Finally, one of the nicest things that I noticed about the university is that there’s a really great sense of community there – both the tutors and students there are extremely friendly and it’s a very diverse place. There are not only people from all over the country, but also people from all over the world – over 20,000 people from over 150 countries travel to Oxford just so they can study at the university.
I went to Oxford not knowing what to expect, but I was very impressed at how welcoming the place feels. We began the day by meeting other schools in a lecture hall in Wadham College and were given a talk about why Oxford is one of the top universities.
I was surprised at the number of clubs/societies that you could join, there was everything you could think of from clubs for foreign students to a tea and cake society to a Harry Potter club. We were grouped with another school and then a teacher and some of the college’s students took us to Brasenose College, there are 38 colleges altogether in Oxford. Once we were there we were mixed with some Year 10’s from the other school and split into groups, each group assigned with two of the university students. They took us on a tour of their rooms, the church, the lunch hall, the library and the common room where you can play games, watch TV with friends or just relax at the end of the day.
After the tour we went to a lunch hall where on each table some of the university students talked to us about social life and activities, their daily routines, the methods of teaching and transitioning into university life. The three methods of teaching are listening to a lecture with many other students, where a professional in the course talks about a topic that you need to learn; having a session with a tutor alongside one other student, where you can ask any questions about anything you don’t understand and the last method is doing practical work depending on which course you have chosen. For example if you choose a science related subject you will spend time in a lab putting your theory work into practice. All the students mentioned that university life isn’t as stressful as you’d think it is because as well as the work you have to do and lectures you have to attend, you can choose what you want to do in your own time and there are a lot of social activities to choose from. One of the main conversations some of them had with us was about leaving home and learning how to live independently. However they persuaded all of us that it would become easy after a while as you would make friends and help each other settle in together.
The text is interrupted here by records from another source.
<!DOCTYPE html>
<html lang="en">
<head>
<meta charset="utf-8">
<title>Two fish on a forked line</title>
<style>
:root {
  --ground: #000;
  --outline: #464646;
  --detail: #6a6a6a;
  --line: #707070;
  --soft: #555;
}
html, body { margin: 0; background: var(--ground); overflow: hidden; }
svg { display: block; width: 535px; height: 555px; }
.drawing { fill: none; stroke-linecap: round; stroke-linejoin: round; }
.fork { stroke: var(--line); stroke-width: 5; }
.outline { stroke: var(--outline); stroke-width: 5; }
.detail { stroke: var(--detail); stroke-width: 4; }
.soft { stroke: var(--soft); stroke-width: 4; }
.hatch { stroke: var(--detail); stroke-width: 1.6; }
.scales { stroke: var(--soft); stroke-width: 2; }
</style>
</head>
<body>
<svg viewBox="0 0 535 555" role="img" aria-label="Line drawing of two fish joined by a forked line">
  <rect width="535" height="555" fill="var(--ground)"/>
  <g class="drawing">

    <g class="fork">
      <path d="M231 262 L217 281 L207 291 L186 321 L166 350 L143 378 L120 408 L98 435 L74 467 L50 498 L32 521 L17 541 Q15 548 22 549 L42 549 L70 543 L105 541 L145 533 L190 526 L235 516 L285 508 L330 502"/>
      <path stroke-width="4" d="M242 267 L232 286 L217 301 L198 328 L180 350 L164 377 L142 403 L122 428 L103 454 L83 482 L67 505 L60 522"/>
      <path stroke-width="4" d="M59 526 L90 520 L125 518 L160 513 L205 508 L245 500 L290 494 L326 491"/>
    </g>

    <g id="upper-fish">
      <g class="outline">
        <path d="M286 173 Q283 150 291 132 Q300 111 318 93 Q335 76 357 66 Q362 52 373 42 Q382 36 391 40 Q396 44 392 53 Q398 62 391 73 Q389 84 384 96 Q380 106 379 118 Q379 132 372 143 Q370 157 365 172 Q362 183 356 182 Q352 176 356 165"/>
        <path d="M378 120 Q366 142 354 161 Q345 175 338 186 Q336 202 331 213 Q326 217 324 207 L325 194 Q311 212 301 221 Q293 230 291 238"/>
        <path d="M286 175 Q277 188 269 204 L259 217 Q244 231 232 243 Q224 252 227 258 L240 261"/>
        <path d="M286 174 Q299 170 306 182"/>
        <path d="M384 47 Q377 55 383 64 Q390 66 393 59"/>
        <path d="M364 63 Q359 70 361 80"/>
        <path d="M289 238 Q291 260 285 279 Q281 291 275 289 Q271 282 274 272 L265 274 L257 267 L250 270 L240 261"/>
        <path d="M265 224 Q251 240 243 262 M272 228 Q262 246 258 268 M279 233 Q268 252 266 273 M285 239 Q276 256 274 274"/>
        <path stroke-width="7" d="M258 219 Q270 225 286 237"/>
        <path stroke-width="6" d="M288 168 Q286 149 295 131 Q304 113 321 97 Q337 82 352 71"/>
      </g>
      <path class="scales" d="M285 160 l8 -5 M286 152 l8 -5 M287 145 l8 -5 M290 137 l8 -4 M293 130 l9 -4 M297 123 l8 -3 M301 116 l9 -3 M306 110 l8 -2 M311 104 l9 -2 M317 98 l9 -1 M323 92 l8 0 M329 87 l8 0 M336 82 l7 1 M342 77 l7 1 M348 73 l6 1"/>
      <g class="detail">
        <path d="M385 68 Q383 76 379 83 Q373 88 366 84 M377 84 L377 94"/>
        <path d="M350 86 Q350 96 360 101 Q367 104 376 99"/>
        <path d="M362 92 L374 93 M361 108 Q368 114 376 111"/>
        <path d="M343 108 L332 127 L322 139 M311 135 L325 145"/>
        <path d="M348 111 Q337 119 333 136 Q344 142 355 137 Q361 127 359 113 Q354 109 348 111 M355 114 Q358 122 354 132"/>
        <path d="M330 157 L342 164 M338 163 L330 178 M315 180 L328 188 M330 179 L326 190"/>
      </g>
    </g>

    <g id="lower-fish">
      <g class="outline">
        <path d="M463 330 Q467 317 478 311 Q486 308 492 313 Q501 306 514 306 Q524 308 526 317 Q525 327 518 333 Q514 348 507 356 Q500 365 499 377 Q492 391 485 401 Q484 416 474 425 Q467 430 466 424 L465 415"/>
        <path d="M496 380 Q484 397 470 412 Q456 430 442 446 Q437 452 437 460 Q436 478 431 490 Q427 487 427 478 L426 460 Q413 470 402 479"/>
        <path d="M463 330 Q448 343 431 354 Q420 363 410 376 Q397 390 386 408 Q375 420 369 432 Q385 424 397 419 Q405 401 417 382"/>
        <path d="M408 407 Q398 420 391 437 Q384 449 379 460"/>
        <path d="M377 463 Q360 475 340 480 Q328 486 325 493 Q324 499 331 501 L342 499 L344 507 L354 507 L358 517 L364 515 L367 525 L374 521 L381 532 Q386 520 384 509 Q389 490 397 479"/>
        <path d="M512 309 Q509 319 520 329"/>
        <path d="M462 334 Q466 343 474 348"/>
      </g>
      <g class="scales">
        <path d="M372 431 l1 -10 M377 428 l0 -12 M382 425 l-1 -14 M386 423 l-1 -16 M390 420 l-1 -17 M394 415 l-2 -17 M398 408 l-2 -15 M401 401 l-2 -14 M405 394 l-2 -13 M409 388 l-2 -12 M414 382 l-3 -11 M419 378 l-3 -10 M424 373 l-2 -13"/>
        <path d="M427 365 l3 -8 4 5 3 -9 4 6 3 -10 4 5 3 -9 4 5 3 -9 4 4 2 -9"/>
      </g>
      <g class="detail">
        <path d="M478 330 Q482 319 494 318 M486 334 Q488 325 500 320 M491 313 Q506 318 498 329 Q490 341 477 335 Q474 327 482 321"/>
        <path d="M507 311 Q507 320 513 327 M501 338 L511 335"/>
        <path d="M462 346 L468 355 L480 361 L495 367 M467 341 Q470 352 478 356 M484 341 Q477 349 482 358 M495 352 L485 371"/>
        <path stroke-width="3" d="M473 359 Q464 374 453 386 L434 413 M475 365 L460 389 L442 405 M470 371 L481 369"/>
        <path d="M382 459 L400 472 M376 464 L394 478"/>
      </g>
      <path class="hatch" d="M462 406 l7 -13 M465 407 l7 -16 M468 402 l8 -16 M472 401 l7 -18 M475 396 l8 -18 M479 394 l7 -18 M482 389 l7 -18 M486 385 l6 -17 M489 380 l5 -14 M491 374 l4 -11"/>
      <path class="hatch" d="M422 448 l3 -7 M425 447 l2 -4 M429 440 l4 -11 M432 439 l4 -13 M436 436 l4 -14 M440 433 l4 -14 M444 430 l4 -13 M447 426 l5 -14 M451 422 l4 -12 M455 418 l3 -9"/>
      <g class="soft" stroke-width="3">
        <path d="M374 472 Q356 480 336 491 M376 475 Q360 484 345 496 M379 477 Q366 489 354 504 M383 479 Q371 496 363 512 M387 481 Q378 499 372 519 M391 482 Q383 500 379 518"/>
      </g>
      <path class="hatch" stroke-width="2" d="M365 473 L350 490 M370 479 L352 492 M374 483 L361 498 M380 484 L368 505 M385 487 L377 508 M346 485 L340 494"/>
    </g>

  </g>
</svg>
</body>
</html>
After a tour of part of the town, we went back into the hall and were given talks by three students about their courses. The first was zoology where he talked about infections and how to predict the spread of diseases using new technology. The second student talked about geology and the third about Classics and English.
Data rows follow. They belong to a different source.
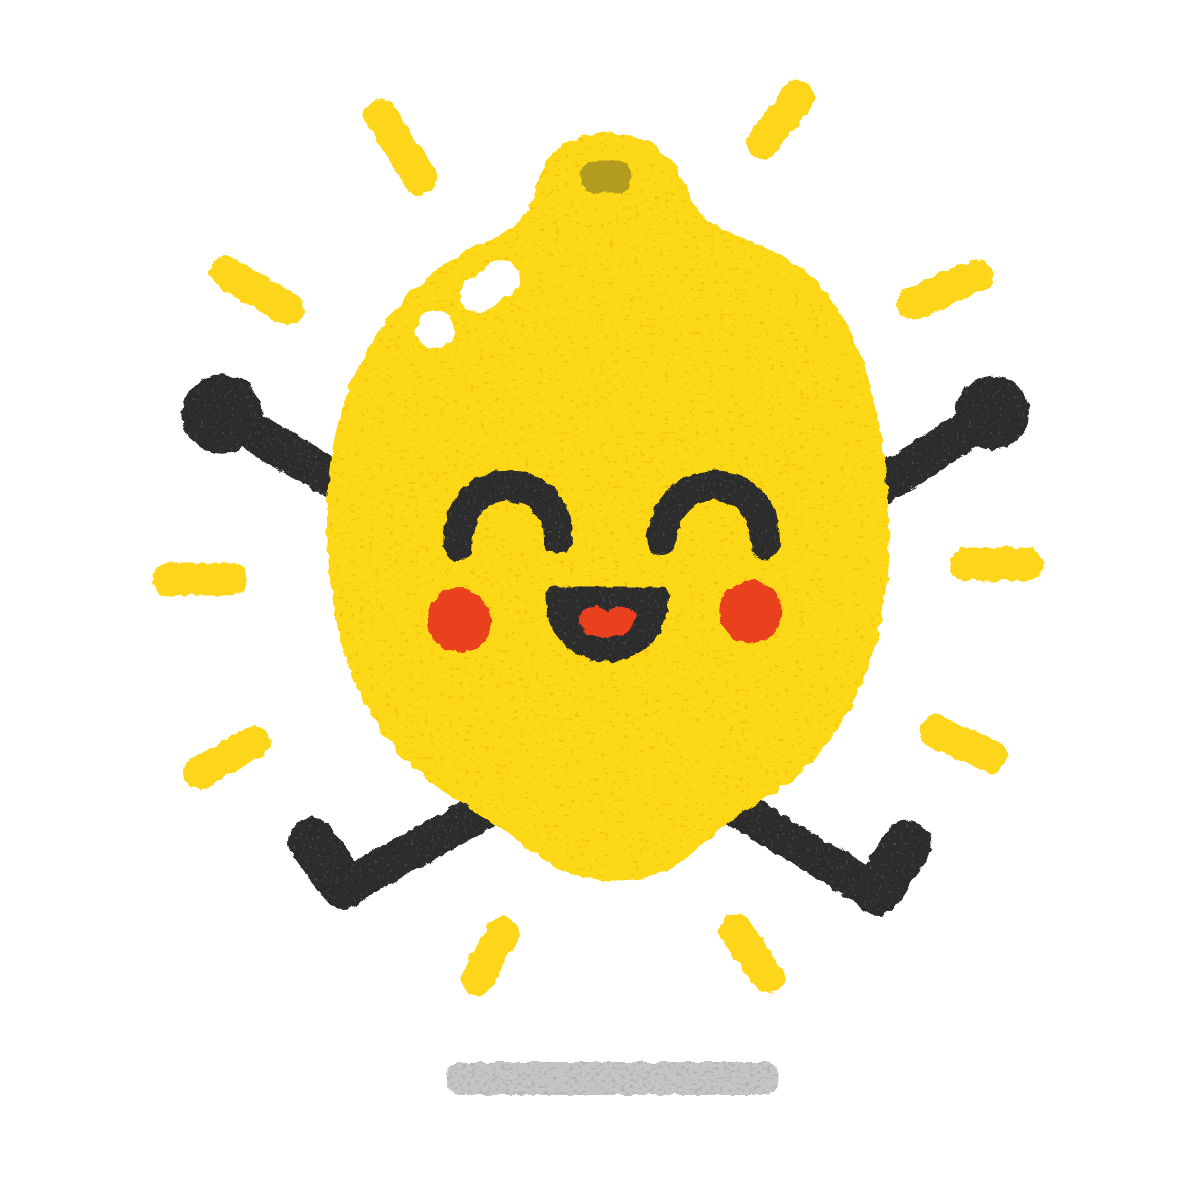
<!DOCTYPE html>
<html lang="en">
<head>
<meta charset="utf-8">
<title>Happy jumping lemon</title>
<style>
  :root {
    --paper: #ffffff;
    --lemon: #fdd817;
    --lemon-grain: #e9ae08;
    --ray: #fdd61c;
    --stem: #b39c1e;
    --ink: #2c2c2c;
    --ink-grain: #6a6a6a;
    --blush: #e9411d;
    --shadow: #c5c5c5;
    --shadow-grain: #9d9d9d;
  }
  html, body { margin: 0; padding: 0; background: var(--paper); overflow: hidden; }
  .canvas { display: block; width: 1200px; height: 1200px; background: var(--paper); }
  .rays { stroke: var(--ray); stroke-width: 22; stroke-linecap: round; fill: none; }
  .limbs { stroke: var(--ink); fill: none; stroke-linecap: round; stroke-linejoin: round; }
  .arm { stroke-width: 26; }
  .leg { stroke-width: 25; }
  .foot { stroke-width: 32; }
  .hand { fill: var(--ink); stroke: none; }
  .body { fill: var(--lemon); }
  .stem { fill: var(--stem); }
  .shine { fill: var(--paper); stroke: var(--paper); stroke-linecap: round; }
  .eye { fill: none; stroke: var(--ink); stroke-width: 20; stroke-linecap: round; }
  .mouth { fill: var(--ink); }
  .tongue, .cheek { fill: var(--blush); }
  .shadow { fill: var(--shadow); }
  .grain-lemon { flood-color: var(--lemon-grain); flood-opacity: .5; }
  .grain-ink { flood-color: var(--ink-grain); flood-opacity: .4; }
  .grain-shadow { flood-color: var(--shadow-grain); flood-opacity: .5; }
</style>
</head>
<body>
<svg class="canvas" viewBox="0 0 800 800" role="img" aria-label="A smiling lemon leaping with arms and legs spread, surrounded by yellow rays">
  <defs>
    <filter id="crayon-lemon" filterUnits="userSpaceOnUse" x="0" y="0" width="800" height="800" color-interpolation-filters="sRGB">
      <feTurbulence type="fractalNoise" baseFrequency=".13" numOctaves="2" seed="4" result="wobble"/>
      <feDisplacementMap in="SourceGraphic" in2="wobble" scale="5" xChannelSelector="R" yChannelSelector="G" result="rough"/>
      <feTurbulence type="fractalNoise" baseFrequency=".3 .42" numOctaves="2" seed="11"/>
      <feColorMatrix values="0 0 0 0 0  0 0 0 0 0  0 0 0 0 0  6 0 0 0 -3.75" result="specks"/>
      <feFlood class="grain-lemon"/>
      <feComposite in2="specks" operator="in"/>
      <feComposite in2="rough" operator="atop"/>
    </filter>
    <filter id="crayon-ink" filterUnits="userSpaceOnUse" x="0" y="0" width="800" height="800" color-interpolation-filters="sRGB">
      <feTurbulence type="fractalNoise" baseFrequency=".15" numOctaves="2" seed="8" result="wobble"/>
      <feDisplacementMap in="SourceGraphic" in2="wobble" scale="5" xChannelSelector="R" yChannelSelector="G" result="rough"/>
      <feTurbulence type="fractalNoise" baseFrequency=".5" numOctaves="2" seed="3"/>
      <feColorMatrix values="0 0 0 0 0  0 0 0 0 0  0 0 0 0 0  6 0 0 0 -3.7" result="specks"/>
      <feFlood class="grain-ink"/>
      <feComposite in2="specks" operator="in"/>
      <feComposite in2="rough" operator="atop"/>
    </filter>
    <filter id="crayon-shadow" filterUnits="userSpaceOnUse" x="280" y="690" width="260" height="60" color-interpolation-filters="sRGB">
      <feTurbulence type="fractalNoise" baseFrequency=".13" numOctaves="2" seed="6" result="wobble"/>
      <feDisplacementMap in="SourceGraphic" in2="wobble" scale="4" xChannelSelector="R" yChannelSelector="G" result="rough"/>
      <feTurbulence type="fractalNoise" baseFrequency=".35 .5" numOctaves="2" seed="9"/>
      <feColorMatrix values="0 0 0 0 0  0 0 0 0 0  0 0 0 0 0  4 0 0 0 -2" result="specks"/>
      <feFlood class="grain-shadow"/>
      <feComposite in2="specks" operator="in"/>
      <feComposite in2="rough" operator="atop"/>
    </filter>
    <filter id="rough-edge" filterUnits="userSpaceOnUse" x="0" y="0" width="800" height="800" color-interpolation-filters="sRGB">
      <feTurbulence type="fractalNoise" baseFrequency=".15" numOctaves="2" seed="15"/>
      <feDisplacementMap in="SourceGraphic" scale="5" xChannelSelector="R" yChannelSelector="G" in2="" result="rough"/>
    </filter>
    <filter id="rough" filterUnits="userSpaceOnUse" x="0" y="0" width="800" height="800" color-interpolation-filters="sRGB">
      <feTurbulence type="fractalNoise" baseFrequency=".15" numOctaves="2" seed="15" result="wobble"/>
      <feDisplacementMap in="SourceGraphic" in2="wobble" scale="5" xChannelSelector="R" yChannelSelector="G"/>
    </filter>
  </defs>

  <g class="rays" filter="url(#rough)">
    <path d="M254 77 280 119"/>
    <path d="M532 65 509 95"/>
    <path d="M151 182 192 206"/>
    <path d="M651 184 609 202"/>
    <path d="M112 386H154"/>
    <path d="M644 376H684"/>
    <path d="M169 495 133 515"/>
    <path d="M624 488 660 504"/>
    <path d="M335 622 318 652"/>
    <path d="M490 620 512 651"/>
  </g>

  <g class="limbs" filter="url(#crayon-ink)">
    <path class="arm" d="M150 277 232 325"/>
    <circle class="hand" cx="148" cy="276" r="26.500"/>
    <path class="arm" d="M661 276 584 326"/>
    <circle class="hand" cx="661.500" cy="275" r="24.500"/>
    <path class="leg" d="M230 592 330 536"/>
    <path class="foot" d="M208 561 229 590"/>
    <path class="leg" d="M582 594 488 537"/>
    <path class="foot" d="M605 563 585 594"/>
  </g>

  <path class="body" filter="url(#crayon-lemon)" d="M405 89 C381 89 366 100 360 118 C356 131 354 141 343 150 C331 159 312 165 295 177 C245 213 218 272 218 345 C218 408 230 457 262 497 C284 524 310 536 335 553 C360 571 374 587 410 587 C444 587 458 572 478 554 C498 537 521 529 541 508 C576 470 593 418 593 361 C592 297 583 237 551 196 C531 171 502 162 480 152 C465 145 461 134 455 120 C447 101 430 89 405 89Z"/>

  <g filter="url(#rough)">
    <rect class="stem" x="387" y="107" width="34" height="22" rx="10.500"/>
    <path class="shine" stroke-width="24" d="M318.500 196.500 334.500 185.500"/>
    <circle class="shine" cx="290" cy="220" r="12"/>
    <circle class="cheek" cx="306" cy="413.500" r="21.500"/>
    <circle class="cheek" cx="500.500" cy="408" r="21"/>
  </g>

  <g filter="url(#crayon-ink)">
    <path class="eye" d="M305 364 C303 310 373 312 372 359"/>
    <path class="eye" d="M441 360 C445 311 511 311 510 363"/>
    <path class="mouth" d="M363 398 Q363 391 371 391 H438 Q446 391 446 399 C445 426 427 441 404 441 C381 441 364 423 363 398Z"/>
  </g>
  <path class="tongue" filter="url(#rough)" d="M405 408 C410 402 424 404 424 412 C424 420 414 425 405 425 C396 425 386 421 386 413 C386 404 400 402 405 408Z"/>

  <rect class="shadow" filter="url(#crayon-shadow)" x="298" y="708" width="221" height="22" rx="9"/>
</svg>
</body>
</html>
This trip has definitely encouraged me to aim for top universities such as Oxford after seeing that people from all over the country with different kinds of backgrounds can get into the university. It has made me want to study there one day because of how kind everyone is, their teaching quality, the social life and how amazing the city around it is.
Oxford Staff Feedback
“I was very impressed with the Warren School Year 10s during a short handling session on Pottery. They showed excellent intellectual curiosity and imagination, and demonstrated a willingness to think aloud and follow lines of questioning. This bodes well for their future – if they continue to work hard and play an active part in their learning I can see them achieving great things at university and beyond”
Dr Joe Organ
Brasenose College, Oxford University